Even though, the flexible exchangerate policy enhances the stock market development in the long run; the estimated model for the short run dynamics provides an inverse relationship between floatingexchangerate and stock market development. The estimated coefficient for the exchangerate policy variable by the dynamic model is negative and highly statistically significant. The Central Bank of Sri Lanka introduced the floatingexchangerate in 23 rd of January 2001. However, the economic indicators of Sri Lanka turned in to worse during the first two years after introducing the flexible exchangerate. Especially, the economic growth rate dropped down to lowest in the history and recorded a negative value of -1.5. Similarly, the exchangerate depreciated due to the lack of supply of foreign reserves. Under these critical economic structures in the economy happened in the short run, both local and international investors lost their credibility about the Sri Lanka economy. Hence, the stock market activities restricted and underperformed. However, the floatingexchangerate was successful as a policy variable in the Sri Lanka economy few year after its arrival. Especially, the flexible exchangerate reasoned to increase the effectiveness of the monetary and fiscal policy under semi-liberalized capital account of Sri Lanka and it also caused to absorb the more foreign investments as well. Thus, the exchangerate policy variable negatively affected to the stock market development in the short run despite positively in the long run.

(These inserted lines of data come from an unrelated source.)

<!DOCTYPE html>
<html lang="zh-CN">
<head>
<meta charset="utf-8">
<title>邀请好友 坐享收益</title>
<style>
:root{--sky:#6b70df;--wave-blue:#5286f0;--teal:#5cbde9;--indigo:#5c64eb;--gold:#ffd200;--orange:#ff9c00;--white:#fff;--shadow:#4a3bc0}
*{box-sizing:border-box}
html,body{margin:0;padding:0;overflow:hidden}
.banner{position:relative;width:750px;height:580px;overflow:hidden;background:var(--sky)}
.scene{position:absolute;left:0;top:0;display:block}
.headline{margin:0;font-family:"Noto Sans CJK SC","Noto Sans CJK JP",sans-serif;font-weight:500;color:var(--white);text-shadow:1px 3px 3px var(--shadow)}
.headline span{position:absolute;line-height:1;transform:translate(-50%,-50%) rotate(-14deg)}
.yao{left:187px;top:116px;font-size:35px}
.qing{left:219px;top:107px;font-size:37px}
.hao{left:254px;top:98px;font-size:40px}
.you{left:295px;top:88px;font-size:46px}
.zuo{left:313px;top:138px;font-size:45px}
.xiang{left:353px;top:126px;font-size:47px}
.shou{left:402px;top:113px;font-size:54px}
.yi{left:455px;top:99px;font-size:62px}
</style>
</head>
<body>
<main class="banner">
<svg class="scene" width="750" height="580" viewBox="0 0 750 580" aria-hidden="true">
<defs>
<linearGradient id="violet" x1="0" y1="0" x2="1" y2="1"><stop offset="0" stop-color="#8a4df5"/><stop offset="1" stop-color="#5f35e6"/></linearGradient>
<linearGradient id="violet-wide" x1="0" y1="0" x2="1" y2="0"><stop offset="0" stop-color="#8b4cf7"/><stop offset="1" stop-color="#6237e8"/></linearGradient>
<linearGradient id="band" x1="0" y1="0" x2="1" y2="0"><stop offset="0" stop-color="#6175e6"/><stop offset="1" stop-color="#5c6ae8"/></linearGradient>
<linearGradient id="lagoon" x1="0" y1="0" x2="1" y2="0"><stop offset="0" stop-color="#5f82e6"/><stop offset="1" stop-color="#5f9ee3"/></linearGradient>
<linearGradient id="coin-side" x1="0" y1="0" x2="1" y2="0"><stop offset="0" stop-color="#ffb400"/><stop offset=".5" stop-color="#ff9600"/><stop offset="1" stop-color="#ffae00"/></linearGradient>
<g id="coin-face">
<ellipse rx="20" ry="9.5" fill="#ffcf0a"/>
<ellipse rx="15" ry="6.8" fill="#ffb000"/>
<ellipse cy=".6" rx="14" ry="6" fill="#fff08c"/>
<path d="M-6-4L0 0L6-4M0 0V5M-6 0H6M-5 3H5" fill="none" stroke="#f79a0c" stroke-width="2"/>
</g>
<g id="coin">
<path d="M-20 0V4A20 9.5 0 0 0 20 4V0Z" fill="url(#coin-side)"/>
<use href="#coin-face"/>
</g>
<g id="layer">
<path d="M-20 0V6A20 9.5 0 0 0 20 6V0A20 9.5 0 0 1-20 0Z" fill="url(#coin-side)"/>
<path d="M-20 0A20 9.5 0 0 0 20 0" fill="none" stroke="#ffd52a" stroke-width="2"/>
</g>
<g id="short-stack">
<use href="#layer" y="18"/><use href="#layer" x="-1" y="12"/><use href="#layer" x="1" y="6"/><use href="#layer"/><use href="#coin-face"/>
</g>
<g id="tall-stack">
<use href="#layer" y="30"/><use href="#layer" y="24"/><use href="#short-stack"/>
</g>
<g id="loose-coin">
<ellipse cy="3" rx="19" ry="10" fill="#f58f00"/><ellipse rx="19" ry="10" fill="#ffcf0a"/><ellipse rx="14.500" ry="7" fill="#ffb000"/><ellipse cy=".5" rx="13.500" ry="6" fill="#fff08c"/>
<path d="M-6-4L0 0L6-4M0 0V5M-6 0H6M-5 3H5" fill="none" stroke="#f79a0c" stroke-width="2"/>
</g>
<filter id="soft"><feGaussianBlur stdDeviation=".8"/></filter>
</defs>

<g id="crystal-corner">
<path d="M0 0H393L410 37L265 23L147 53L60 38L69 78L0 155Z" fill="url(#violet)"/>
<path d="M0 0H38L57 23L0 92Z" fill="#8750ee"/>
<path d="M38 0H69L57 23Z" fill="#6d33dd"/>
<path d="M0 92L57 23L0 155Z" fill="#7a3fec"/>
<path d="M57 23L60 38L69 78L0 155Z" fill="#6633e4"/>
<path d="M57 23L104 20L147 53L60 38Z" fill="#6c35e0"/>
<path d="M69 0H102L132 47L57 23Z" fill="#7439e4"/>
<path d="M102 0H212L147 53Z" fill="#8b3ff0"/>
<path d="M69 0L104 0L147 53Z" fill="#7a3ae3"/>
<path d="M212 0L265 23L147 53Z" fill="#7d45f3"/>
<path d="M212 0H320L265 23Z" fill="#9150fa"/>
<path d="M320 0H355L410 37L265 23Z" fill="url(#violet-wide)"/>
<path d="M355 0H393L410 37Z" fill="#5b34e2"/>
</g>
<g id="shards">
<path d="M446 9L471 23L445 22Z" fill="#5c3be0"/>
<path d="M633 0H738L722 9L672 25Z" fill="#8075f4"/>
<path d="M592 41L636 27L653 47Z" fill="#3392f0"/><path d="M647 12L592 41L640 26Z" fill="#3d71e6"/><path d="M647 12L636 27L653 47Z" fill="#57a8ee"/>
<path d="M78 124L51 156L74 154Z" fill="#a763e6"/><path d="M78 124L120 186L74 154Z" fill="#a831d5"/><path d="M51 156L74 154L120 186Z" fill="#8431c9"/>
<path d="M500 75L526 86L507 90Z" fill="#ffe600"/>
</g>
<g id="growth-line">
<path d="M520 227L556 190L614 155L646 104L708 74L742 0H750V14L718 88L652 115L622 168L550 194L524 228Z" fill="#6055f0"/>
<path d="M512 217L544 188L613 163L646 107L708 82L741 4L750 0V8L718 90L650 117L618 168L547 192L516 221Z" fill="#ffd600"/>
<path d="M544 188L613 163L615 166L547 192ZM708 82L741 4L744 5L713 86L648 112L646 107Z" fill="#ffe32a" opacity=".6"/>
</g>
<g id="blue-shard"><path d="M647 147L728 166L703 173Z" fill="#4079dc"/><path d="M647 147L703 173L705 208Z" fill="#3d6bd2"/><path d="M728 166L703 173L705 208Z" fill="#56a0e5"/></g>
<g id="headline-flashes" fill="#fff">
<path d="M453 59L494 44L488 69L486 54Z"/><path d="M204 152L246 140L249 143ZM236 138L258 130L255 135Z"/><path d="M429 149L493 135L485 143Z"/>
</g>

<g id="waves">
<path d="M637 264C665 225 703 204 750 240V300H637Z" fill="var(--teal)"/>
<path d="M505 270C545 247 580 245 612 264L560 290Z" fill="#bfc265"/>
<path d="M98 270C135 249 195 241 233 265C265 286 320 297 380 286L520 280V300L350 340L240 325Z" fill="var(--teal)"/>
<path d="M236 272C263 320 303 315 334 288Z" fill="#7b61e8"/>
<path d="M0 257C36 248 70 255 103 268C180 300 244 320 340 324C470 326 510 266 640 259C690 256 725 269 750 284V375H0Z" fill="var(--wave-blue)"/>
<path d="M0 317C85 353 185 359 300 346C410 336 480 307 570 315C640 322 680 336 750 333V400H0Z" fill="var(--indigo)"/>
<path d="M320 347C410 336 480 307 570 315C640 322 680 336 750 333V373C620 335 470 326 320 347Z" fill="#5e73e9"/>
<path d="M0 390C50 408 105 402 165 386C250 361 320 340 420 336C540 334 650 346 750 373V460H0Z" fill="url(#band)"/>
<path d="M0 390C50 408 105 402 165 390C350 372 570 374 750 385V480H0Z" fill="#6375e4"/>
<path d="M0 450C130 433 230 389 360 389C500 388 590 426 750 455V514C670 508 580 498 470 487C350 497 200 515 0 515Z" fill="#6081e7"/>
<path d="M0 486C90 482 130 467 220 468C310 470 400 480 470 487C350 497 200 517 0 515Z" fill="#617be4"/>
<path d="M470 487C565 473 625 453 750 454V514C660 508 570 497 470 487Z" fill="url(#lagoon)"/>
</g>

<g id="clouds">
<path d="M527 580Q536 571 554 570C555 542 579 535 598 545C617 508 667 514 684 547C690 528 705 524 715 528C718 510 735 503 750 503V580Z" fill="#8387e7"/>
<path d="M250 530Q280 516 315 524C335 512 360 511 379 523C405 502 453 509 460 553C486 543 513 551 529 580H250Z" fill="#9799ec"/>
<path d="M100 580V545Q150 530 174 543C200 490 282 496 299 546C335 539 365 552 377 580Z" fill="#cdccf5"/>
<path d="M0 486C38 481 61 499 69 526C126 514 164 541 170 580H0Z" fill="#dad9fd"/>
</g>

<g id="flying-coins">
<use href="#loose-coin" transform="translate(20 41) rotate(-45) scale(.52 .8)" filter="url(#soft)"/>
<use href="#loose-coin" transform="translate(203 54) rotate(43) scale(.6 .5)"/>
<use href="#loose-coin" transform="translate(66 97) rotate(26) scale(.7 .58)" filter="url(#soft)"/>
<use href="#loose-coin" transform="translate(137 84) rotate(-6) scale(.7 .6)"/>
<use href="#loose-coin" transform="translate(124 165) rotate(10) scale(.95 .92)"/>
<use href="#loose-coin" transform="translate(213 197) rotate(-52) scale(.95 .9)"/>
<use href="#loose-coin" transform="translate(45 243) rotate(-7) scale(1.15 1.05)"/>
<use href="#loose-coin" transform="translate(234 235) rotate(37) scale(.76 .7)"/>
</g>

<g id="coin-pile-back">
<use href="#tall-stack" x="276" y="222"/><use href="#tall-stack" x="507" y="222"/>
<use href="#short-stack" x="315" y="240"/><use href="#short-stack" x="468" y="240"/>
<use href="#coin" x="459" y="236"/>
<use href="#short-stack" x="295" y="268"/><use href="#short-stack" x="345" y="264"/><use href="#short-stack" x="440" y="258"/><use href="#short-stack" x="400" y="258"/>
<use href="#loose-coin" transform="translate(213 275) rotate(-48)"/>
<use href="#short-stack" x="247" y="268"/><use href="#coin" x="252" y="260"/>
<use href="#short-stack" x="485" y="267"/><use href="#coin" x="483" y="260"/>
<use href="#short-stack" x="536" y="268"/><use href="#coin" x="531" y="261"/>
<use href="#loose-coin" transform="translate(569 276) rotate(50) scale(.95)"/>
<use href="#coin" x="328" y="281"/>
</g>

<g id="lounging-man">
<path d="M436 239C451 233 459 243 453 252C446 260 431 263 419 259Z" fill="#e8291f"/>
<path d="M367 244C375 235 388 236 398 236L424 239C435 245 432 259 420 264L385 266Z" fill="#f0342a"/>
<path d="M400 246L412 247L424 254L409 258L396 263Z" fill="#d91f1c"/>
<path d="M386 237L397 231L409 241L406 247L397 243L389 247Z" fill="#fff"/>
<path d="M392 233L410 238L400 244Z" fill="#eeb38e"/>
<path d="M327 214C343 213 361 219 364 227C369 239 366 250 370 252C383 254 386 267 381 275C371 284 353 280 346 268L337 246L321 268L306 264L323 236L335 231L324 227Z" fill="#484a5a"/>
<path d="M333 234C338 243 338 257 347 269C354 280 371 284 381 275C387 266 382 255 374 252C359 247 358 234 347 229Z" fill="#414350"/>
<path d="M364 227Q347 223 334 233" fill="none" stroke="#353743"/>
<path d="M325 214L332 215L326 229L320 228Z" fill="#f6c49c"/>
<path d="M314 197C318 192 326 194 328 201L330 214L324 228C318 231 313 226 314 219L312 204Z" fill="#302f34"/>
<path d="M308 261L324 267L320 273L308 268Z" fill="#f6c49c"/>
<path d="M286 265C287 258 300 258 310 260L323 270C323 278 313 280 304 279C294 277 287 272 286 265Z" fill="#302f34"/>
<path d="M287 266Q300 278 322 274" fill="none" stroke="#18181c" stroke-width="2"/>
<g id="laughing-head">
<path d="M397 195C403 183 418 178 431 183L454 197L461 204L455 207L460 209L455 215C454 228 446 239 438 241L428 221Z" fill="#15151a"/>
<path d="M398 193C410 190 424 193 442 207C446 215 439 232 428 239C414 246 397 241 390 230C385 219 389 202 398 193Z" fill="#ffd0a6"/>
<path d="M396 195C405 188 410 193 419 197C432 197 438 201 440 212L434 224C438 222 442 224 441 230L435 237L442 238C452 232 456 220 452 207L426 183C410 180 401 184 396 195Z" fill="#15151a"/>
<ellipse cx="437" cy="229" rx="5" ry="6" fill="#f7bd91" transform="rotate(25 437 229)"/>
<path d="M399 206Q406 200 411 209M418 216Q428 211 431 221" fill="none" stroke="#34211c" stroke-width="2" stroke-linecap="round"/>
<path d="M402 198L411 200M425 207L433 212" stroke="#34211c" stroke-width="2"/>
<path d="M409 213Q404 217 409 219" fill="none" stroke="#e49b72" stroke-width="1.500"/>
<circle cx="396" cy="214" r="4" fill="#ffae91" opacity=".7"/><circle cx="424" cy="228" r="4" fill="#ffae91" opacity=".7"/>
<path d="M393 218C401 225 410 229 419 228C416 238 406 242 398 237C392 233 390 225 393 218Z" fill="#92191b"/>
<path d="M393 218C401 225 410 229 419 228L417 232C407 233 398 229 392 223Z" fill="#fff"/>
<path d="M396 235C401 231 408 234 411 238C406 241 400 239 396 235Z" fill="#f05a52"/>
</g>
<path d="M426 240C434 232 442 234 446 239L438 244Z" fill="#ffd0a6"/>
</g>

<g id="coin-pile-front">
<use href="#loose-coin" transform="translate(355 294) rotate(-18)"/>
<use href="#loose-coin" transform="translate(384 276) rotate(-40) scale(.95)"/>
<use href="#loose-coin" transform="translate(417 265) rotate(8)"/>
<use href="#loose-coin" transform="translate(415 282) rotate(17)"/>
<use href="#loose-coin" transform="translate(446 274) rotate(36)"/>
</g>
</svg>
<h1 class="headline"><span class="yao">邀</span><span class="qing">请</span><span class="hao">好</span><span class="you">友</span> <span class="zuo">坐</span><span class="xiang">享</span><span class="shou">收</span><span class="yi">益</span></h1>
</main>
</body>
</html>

Prior to adopting floatingexchangerate regime, Islam (2003) concludes that the economic and institutional prerequisites of a floatingexchangerate regime are not met in Bangladesh. Some recent studies have tried to explain the behaviour of nominal exchange rates of Bangladesh after its transition to the floatingrate regime. By doing a correlation analysis, Rahman and Barua (2006) explore the possible explanation of the exchangerate movement. They found that there is a strong correlation (-0.40) between depreciation and export-import gap as a share of reserves, L/C openings for imports also have a positive correlation (0.45) with volatility of the exchangerate which implies that the higher the L/C openings the more volatile is the exchangerate. They conclude that high seasonal demand for foreign currency because of increased import bills, systematic withdrawal of excess liquidity by Bangladesh Bank, relatively faster expansion of credit and higher interest rates on various national savings instruments are the reasons behind the interest rate hike in the money market and depreciation of the nominal exchangerate.